Review salary increment for public sector workers - GFL

BY: Timothy Ngnenbe
Abraham Koomson, General Secretary of GFL
Abraham Koomson, General Secretary of GFL

A two-day national capacity building workshop for leaders of worker unions affiliated to the Ghana Federation of Labour (GFL) has ended in Accra, with a call on the Trades Union Congress (TUC) and public sector unions to take immediate steps to re-engage the government to review the salary adjustments for 2021 and 2022.

In a resolution passed at the end of the workshop, the 25 participants drawn from the 13 affiliate unions of the GFL, expressed concerns about the brouhaha within the labour movement over "ineffective workers leadership at the national level" which resulted in botched negotiations with government.

They observed that the four per cent salary increment for public sector workers needed to be given a second look, for which reason the organised labour and government must re-engage to meet each other halfway.

Among other things, they said it was important for the government to pay heed to the concerns of the aggrieved public sector workers to curtail the mounting agitations against their national leadership.

Context

The tripartite committee, comprising the government, employers and organised labour announced four per cent and seven per cent increment in the salaries of public sector workers for 2021 and 2022.

The announcement of the salary increment was met with agitations by some workers who said it was paltry and would not meet their current living conditions.

Some of the public sector workers embarked on demonstrations in some parts of the country to press home their demand for improve salaries

Workshop

At the close of close of the two-day workshop yesterday (September 29), the participants observed that a renegotiating of the salary increment was the way to go.

The workshop was organised by GFL in collaboration with the International Labour Organisation (ILO).

The participants critically examined the prevailing challenges facing the trade unions in Ghana and created awareness among the leadership of the Ghanaian public sector on the GFL's role in defending and promoting the welfare of workers and the society at large.

They also developed a strategic plan that would guide the GFL and its affiliates for the next four years

Renegotiation

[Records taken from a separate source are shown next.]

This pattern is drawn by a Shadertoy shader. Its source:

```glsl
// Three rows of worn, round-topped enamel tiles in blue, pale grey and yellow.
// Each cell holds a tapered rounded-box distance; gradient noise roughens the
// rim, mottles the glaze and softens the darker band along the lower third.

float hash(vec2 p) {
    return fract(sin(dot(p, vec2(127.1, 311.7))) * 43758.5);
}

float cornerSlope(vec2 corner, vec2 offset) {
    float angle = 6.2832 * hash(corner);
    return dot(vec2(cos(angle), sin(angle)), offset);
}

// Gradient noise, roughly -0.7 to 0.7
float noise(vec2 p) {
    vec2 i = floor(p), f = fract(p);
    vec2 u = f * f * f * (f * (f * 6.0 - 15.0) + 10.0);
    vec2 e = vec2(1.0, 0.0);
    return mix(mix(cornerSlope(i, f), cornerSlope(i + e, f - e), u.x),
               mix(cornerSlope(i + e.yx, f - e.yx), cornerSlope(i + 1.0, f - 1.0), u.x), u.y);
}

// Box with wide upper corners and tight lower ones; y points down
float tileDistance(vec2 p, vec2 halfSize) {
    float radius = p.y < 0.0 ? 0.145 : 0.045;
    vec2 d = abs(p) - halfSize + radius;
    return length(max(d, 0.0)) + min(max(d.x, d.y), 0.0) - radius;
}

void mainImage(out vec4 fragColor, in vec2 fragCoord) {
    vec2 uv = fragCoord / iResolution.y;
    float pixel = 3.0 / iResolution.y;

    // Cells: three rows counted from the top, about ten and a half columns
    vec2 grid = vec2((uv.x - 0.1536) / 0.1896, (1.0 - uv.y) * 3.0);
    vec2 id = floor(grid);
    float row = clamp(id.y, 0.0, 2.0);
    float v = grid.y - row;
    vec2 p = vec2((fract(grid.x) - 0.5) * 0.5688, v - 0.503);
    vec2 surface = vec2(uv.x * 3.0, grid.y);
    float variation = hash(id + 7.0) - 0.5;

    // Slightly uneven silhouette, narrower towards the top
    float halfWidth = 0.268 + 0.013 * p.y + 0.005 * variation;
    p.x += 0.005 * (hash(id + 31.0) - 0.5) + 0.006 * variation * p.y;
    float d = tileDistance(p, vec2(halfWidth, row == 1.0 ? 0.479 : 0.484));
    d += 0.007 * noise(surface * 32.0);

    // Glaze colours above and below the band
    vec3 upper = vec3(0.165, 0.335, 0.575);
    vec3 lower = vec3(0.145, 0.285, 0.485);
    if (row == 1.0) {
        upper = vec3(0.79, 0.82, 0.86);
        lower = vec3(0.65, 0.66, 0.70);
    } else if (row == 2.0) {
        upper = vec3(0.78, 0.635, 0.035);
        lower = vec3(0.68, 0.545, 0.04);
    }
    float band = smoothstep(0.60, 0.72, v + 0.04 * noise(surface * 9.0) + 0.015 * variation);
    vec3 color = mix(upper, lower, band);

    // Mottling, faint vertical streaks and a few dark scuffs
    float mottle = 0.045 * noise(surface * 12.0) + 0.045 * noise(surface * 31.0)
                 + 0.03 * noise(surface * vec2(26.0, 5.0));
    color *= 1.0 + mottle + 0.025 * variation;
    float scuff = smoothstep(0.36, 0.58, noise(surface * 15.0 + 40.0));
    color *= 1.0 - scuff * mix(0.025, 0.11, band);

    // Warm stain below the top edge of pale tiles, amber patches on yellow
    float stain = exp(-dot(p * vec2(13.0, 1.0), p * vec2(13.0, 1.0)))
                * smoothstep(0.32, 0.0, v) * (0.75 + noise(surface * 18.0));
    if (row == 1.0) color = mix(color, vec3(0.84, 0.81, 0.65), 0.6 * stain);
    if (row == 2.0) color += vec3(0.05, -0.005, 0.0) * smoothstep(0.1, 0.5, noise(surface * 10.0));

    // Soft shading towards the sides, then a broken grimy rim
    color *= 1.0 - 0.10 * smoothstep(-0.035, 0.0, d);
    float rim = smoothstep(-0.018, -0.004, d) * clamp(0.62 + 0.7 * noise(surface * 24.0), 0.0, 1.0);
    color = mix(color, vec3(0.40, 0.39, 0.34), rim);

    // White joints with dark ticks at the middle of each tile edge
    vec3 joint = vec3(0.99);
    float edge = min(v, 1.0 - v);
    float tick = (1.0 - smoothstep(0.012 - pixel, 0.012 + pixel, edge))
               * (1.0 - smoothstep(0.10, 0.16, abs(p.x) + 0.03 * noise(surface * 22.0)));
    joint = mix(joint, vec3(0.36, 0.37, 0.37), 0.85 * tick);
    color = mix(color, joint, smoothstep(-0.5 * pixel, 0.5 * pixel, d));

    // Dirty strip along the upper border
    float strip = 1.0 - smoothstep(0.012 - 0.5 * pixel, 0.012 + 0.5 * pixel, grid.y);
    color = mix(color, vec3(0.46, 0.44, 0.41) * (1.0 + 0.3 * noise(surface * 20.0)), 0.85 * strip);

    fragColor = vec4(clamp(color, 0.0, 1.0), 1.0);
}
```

Speaking to the Daily Graphic on the resolutions by the GFL, the General Secretary of the Federation, Mr. Abraham Koomson, said if the government reconsidered the salary increment, it would avert aggravation of the situation which had the tendency to negatively affect productivity and economic growth.

Again, he said a return to the negotiation table was important because it would give the tripartite committee the opportunity to appropriately appreciate the concerns of workers.

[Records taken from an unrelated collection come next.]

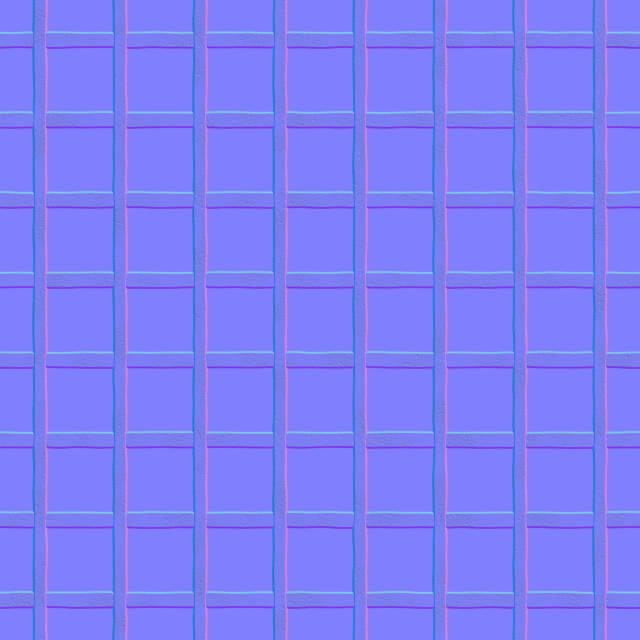
This texture map is drawn by a WebGL 2 fragment shader. Its source:

```glsl
#version 300 es
precision highp float;
// Tangent-space normal map of a lattice: worn upright bars laid over cross bars.
// A height field is built from wavering bar profiles and fine wrapped gradient
// noise, then its slopes are turned into a normal and encoded as colour.

uniform vec2 u_resolution;
out vec4 fragColor;

const float REPEATS = 8.0;
const float UPRIGHT_HALF = 0.078;    // half widths, in cells
const float CROSS_HALF = 0.094;
const float UPRIGHT_HEIGHT = 0.0245;
const float CROSS_HEIGHT = 0.0145;
const float BEVEL = 0.0155;          // half width of the sloped rim
const float CORNER = 0.030;
const float TUCK = 0.016;            // length of cross bar hidden under uprights
const vec3 WORN_TINT = vec3(0.94, 0.97, 0.89);

// Unit gradient for a lattice point
vec2 gradientAt(vec2 cell, float seed) {
    uvec2 k = uvec2(cell) + uvec2(uint(seed) * 131u, uint(seed) * 71u);
    uint n = k.x * 1597u + k.y * 51749u;
    n = (n ^ (n >> 15)) * 73939u;
    n = (n ^ (n >> 13)) * 91193u;
    n ^= n >> 16;
    float angle = float(n & 65535u) * 6.28318 / 65536.0;
    return vec2(cos(angle), sin(angle));
}

// Gradient noise that wraps after a whole number of lattice steps
float gradientNoise(vec2 p, vec2 period, float seed) {
    vec2 i = floor(p), f = p - i;
    vec2 u = f * f * f * (f * (f * 6.0 - 15.0) + 10.0);
    vec2 lo = mod(i, period), hi = mod(i + 1.0, period);
    float a = dot(gradientAt(lo, seed), f);
    float b = dot(gradientAt(vec2(hi.x, lo.y), seed), f - vec2(1.0, 0.0));
    float c = dot(gradientAt(vec2(lo.x, hi.y), seed), f - vec2(0.0, 1.0));
    float d = dot(gradientAt(hi, seed), f - 1.0);
    return mix(mix(a, b, u.x), mix(c, d, u.x), u.y);
}

float cellNoise(vec2 p, float frequency, float seed) {
    return gradientNoise(p * frequency, vec2(REPEATS * frequency), seed);
}

// Signed distance across a bar; each of its two edges wavers on its own
float barDistance(float across, float along, float halfWidth, float seed) {
    float offset = fract(across) - 0.5;
    float edgeId = floor(across) * 4.0 + (offset > 0.0 ? 2.5 : 0.5);
    vec2 period = vec2(REPEATS * 3.0, REPEATS * 4.0);
    float waver = gradientNoise(vec2(along * 3.0, edgeId), period, seed);
    return abs(offset) - halfWidth - 0.012 * waver;
}

float roundedCorner(vec2 d, float radius) {
    vec2 q = d + radius;
    return length(max(q, 0.0)) + min(max(q.x, q.y), 0.0) - radius;
}

float rim(float dist) {
    return smoothstep(BEVEL, -BEVEL, dist);
}

// Coverage of the uprights (x) and the cross bars (y)
vec2 barCoverage(vec2 p) {
    float upright = barDistance(p.x, p.y, UPRIGHT_HALF, 1.0);
    float side = barDistance(p.y, p.x, CROSS_HALF, 2.0);
    float end = UPRIGHT_HALF - TUCK - abs(fract(p.x) - 0.5);
    return vec2(rim(upright), rim(roundedCorner(vec2(end, side), CORNER)));
}

float wearPatch(vec2 p) {
    float broad = cellNoise(p, 2.0, 3.0) + 0.5 * cellNoise(p, 5.0, 4.0);
    return smoothstep(-0.4, 0.6, broad);
}

// Sparse pits over a fine grain, stronger inside worn patches
float grain(vec2 p) {
    float pits = min(cellNoise(p, 21.0, 5.0) + 0.2, 0.0);
    float fine = cellNoise(p, 38.0, 6.0);
    return (0.006 * pits + 0.0015 * fine) * (0.4 + 0.8 * wearPatch(p));
}

float height(vec2 p) {
    vec2 cover = barCoverage(p);
    float bars = max(cover.x * UPRIGHT_HEIGHT, cover.y * CROSS_HEIGHT);
    return bars + grain(p) * max(cover.x, cover.y);
}

void main() {
    vec2 p = gl_FragCoord.xy / u_resolution * REPEATS;

    // Slopes by central differences, at least half a pixel wide
    float e = max(0.006, 0.5 * REPEATS / u_resolution.x);
    vec2 slope = vec2(height(p + vec2(e, 0.0)) - height(p - vec2(e, 0.0)),
                      height(p + vec2(0.0, e)) - height(p - vec2(0.0, e))) / (2.0 * e);
    vec3 normal = normalize(vec3(-slope, 1.0));
    vec3 color = normal * 0.5 + 0.5;

    // Worn bars are slightly duller than the flat ground
    vec2 cover = barCoverage(p);
    float dull = max(cover.x, 0.75 * cover.y) * (0.45 + 0.55 * wearPatch(p));
    color *= mix(vec3(1.0), WORN_TINT, dull);
    fragColor = vec4(color, 1.0);
}
```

Mr. Koomson said there was the need for robust structures by organised labour as required by law to address the concern of workers.

"The participants observed that the lack of organised labour structures to conform and function as provided under Sections 112 and 113 of the Labour Act 2003 Act 651 are the cause of the upheaval," he said.

Background

The GFL is a national trade union in Ghana. The origin of the federation can be traced to the departure of a group of workers from the TUC-affiliated Industrial and Commercial Workers' Union (ICU) who then founded the Textile, Garment and Leather Employees Union (TGLEU) in 1993.

The TGLEU subsequently attempted to affiliate to the TUC, but was refused.

In 1996, changes in labour law in Ghana allowed trade union pluralism, and in 1998, the GFL was founded.

The federation currently has 13 affiliate worker unions including TGLEU, General Metal and Manufacturing Workers Union (GEMM), Food and Allied Workers Union (FAWU), Financial and Business Services Employers Union (FBSEU) and Media and Printing Industry Workers Union (MEDIANET).